Material provided:
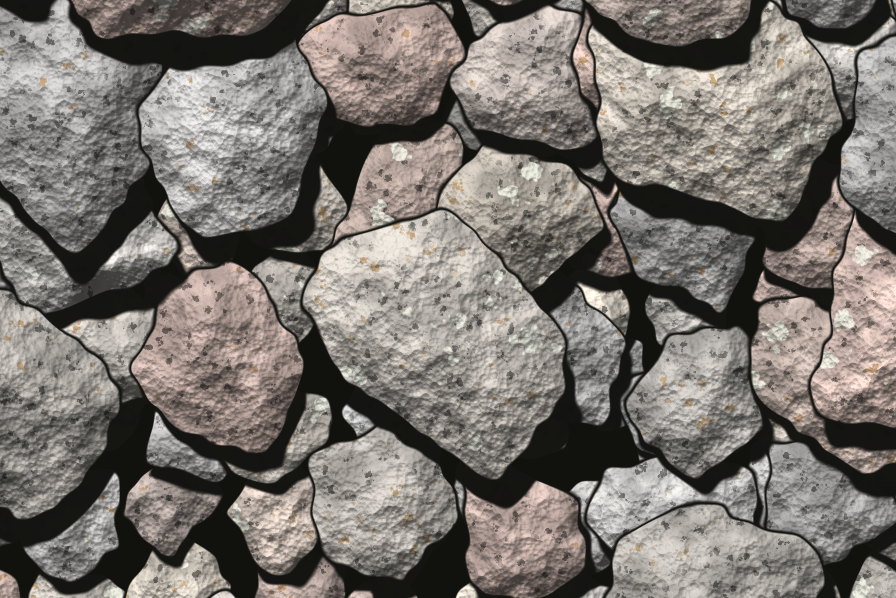
Give the GLSL for this texture, as a Shadertoy shader.

```glsl
const float TAU = 6.2831853;
const vec3 GAP = vec3(0.065, 0.065, 0.056);
const vec3 SLATE = vec3(0.71, 0.71, 0.715);
const vec3 SAND = vec3(0.80, 0.76, 0.71);
const vec3 ROSE = vec3(0.77, 0.68, 0.65);
const vec3 LICHEN = vec3(0.90, 0.91, 0.86);
const vec3 OCHRE = vec3(0.62, 0.46, 0.26);

struct Stone { vec2 centre; float radius; vec2 seed; };

vec2 hash2(vec2 p) {
    vec3 q = fract(p.xyx * vec3(0.1031, 0.1030, 0.0973));
    q += dot(q, q.yzx + 33.33);
    return fract((q.xx + q.yz) * q.zy);
}

mat2 rotation(float a) {
    return mat2(cos(a), sin(a), -sin(a), cos(a));
}

// Distance to the nearest scattered point
float cellular(vec2 p) {
    vec2 cell = floor(p), f = p - cell;
    float nearest = 4.0;
    for (int y = -1; y <= 1; y++)
    for (int x = -1; x <= 1; x++) {
        vec2 o = vec2(x, y);
        vec2 r = o + hash2(cell + o) - f;
        nearest = min(nearest, dot(r, r));
    }
    return sqrt(nearest);
}

float roughness(vec2 p) {
    float sum = 0.0, amp = 0.5;
    for (int i = 0; i < 4; i++) {
        sum += amp * cellular(p);
        p = rotation(0.65) * p * 2.1 + 7.0;
        amp *= 0.55;
    }
    return sum;
}

// Layered sines that make outlines uneven
vec2 wobble(vec2 p) {
    return 0.006 * sin(p.yx * vec2(31.0, 27.0) + 2.0 * sin(p * 17.0))
         + 0.003 * sin(p.yx * vec2(87.0, 79.0) + 2.0 * sin(p * 53.0));
}

// x: signed distance to the outline, y: height of the faceted top
vec2 facets(vec2 p, Stone s) {
    const float CREASE = 20.0;
    vec2 shape = hash2(s.seed + 0.5);
    float stretch = mix(1.0, 1.25, shape.x);
    vec2 q = rotation(shape.y * TAU) * (p - s.centre) / s.radius;
    q *= vec2(1.0 / stretch, stretch);
    float edges = 0.0;
    float faces = exp(-CREASE * (0.36 + 0.6 * dot(q, shape.yx - 0.5)));
    for (int i = 0; i < 7; i++) {
        vec2 r = hash2(s.seed * 1.7 + float(i) * 3.1);
        float a = (float(i) + 0.8 * r.x) / 7.0 * TAU;
        float inside = max(mix(0.70, 1.0, r.y) - dot(q, vec2(cos(a), sin(a))), -2.0);
        float slope = mix(0.35, 1.2, fract(r.x * 7.3 + r.y));
        edges += exp(-CREASE * inside);
        faces += exp(-CREASE * inside * slope);
    }
    return s.radius * vec2(log(edges), -log(faces)) / CREASE;
}

float surface(vec2 p, Stone s) {
    return facets(p + wobble(p), s).y + 0.029 * roughness(p * 13.0);
}

// Lays one jittered grid of stones over those below
void pile(vec2 p, float size, float share, float salt, inout Stone top, inout float lit) {
    vec2 cell = floor(p / size);
    for (int y = -1; y <= 1; y++)
    for (int x = -1; x <= 1; x++) {
        vec2 id = cell + vec2(x, y);
        vec2 seed = id + salt;
        vec2 pick = hash2(seed + 9.3);
        if (pick.x > share) continue;
        vec2 centre = (id + 0.5 + 0.45 * (hash2(seed) - 0.5)) * size;
        Stone s = Stone(centre, size * mix(0.50, 0.66, pick.y), seed);
        if (length(p - centre) > s.radius * 2.0) continue;
        float d = facets(p, s).x;
        if (d < 0.0) {
            top = s;
            lit = smoothstep(0.0, 0.004, -d);
        } else {
            float shadow = facets(p + vec2(-0.09, 0.21) * s.radius, s).x;
            lit *= smoothstep(-0.003, 0.004, shadow) * smoothstep(0.0, 0.006, d);
        }
    }
}

vec3 rockColour(vec2 p, vec2 seed) {
    vec2 kind = hash2(seed + 4.7);
    vec3 colour = mix(SLATE, SAND, kind.x);
    colour = mix(colour, ROSE, smoothstep(0.65, 0.9, kind.y));
    colour *= mix(0.87, 1.09, fract(kind.x * 5.0 + kind.y * 3.0));
    // Broad mottling, dark stains, ochre specks and pale crust
    float patches = roughness(p * 9.0 + seed * 5.0);
    colour *= mix(0.84, 1.12, smoothstep(0.25, 0.65, patches));
    float stains = smoothstep(0.31, 0.23, roughness(p * 30.0));
    colour *= 1.0 - 0.45 * stains * smoothstep(0.6, 0.4, patches);
    float specks = smoothstep(0.30, 0.22, roughness(p * 24.0 + 3.0));
    colour = mix(colour, OCHRE, 0.6 * specks * smoothstep(0.48, 0.58, patches));
    float crust = smoothstep(0.28, 0.24, patches) * step(0.55, kind.x);
    return mix(colour, LICHEN, 0.75 * crust);
}

void mainImage(out vec4 fragColor, in vec2 fragCoord) {
    vec2 p = fragCoord / iResolution.y + 3.0;
    vec2 bent = p + wobble(p);
    Stone top = Stone(vec2(0.0), 0.0, vec2(0.0));
    float lit = 1.0;
    pile(bent, 0.17, 1.0, 11.0, top, lit);
    pile(bent, 0.25, 0.82, 47.0, top, lit);
    pile(bent, 0.36, 0.55, 83.0, top, lit);

    vec3 colour = GAP;
    if (top.radius > 0.0) {
        // Sunlight on the rough facets
        vec2 e = vec2(0.002, 0.0);
        float h = surface(p, top);
        vec2 slope = vec2(surface(p + e.xy, top), surface(p + e.yx, top)) - h;
        vec3 normal = normalize(vec3(-slope / e.x, 1.0));
        float sun = max(dot(normal, normalize(vec3(-0.22, 0.58, 0.78))), 0.0);
        float light = 0.02 + lit * (0.29 + 0.82 * sun);
        colour = GAP * (1.0 - 0.6 * lit) + rockColour(p, top.seed) * light;
    }
    fragColor = vec4(clamp(colour, 0.0, 1.0), 1.0);
}
```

Problem description: Copy out every line in the records where the word "facets" is found.

Answer box:
vec2 facets(vec2 p, Stone s) {
    return facets(p + wobble(p), s).y + 0.029 * roughness(p * 13.0);
        float d = facets(p, s).x;
            float shadow = facets(p + vec2(-0.09, 0.21) * s.radius, s).x;
        // Sunlight on the rough facets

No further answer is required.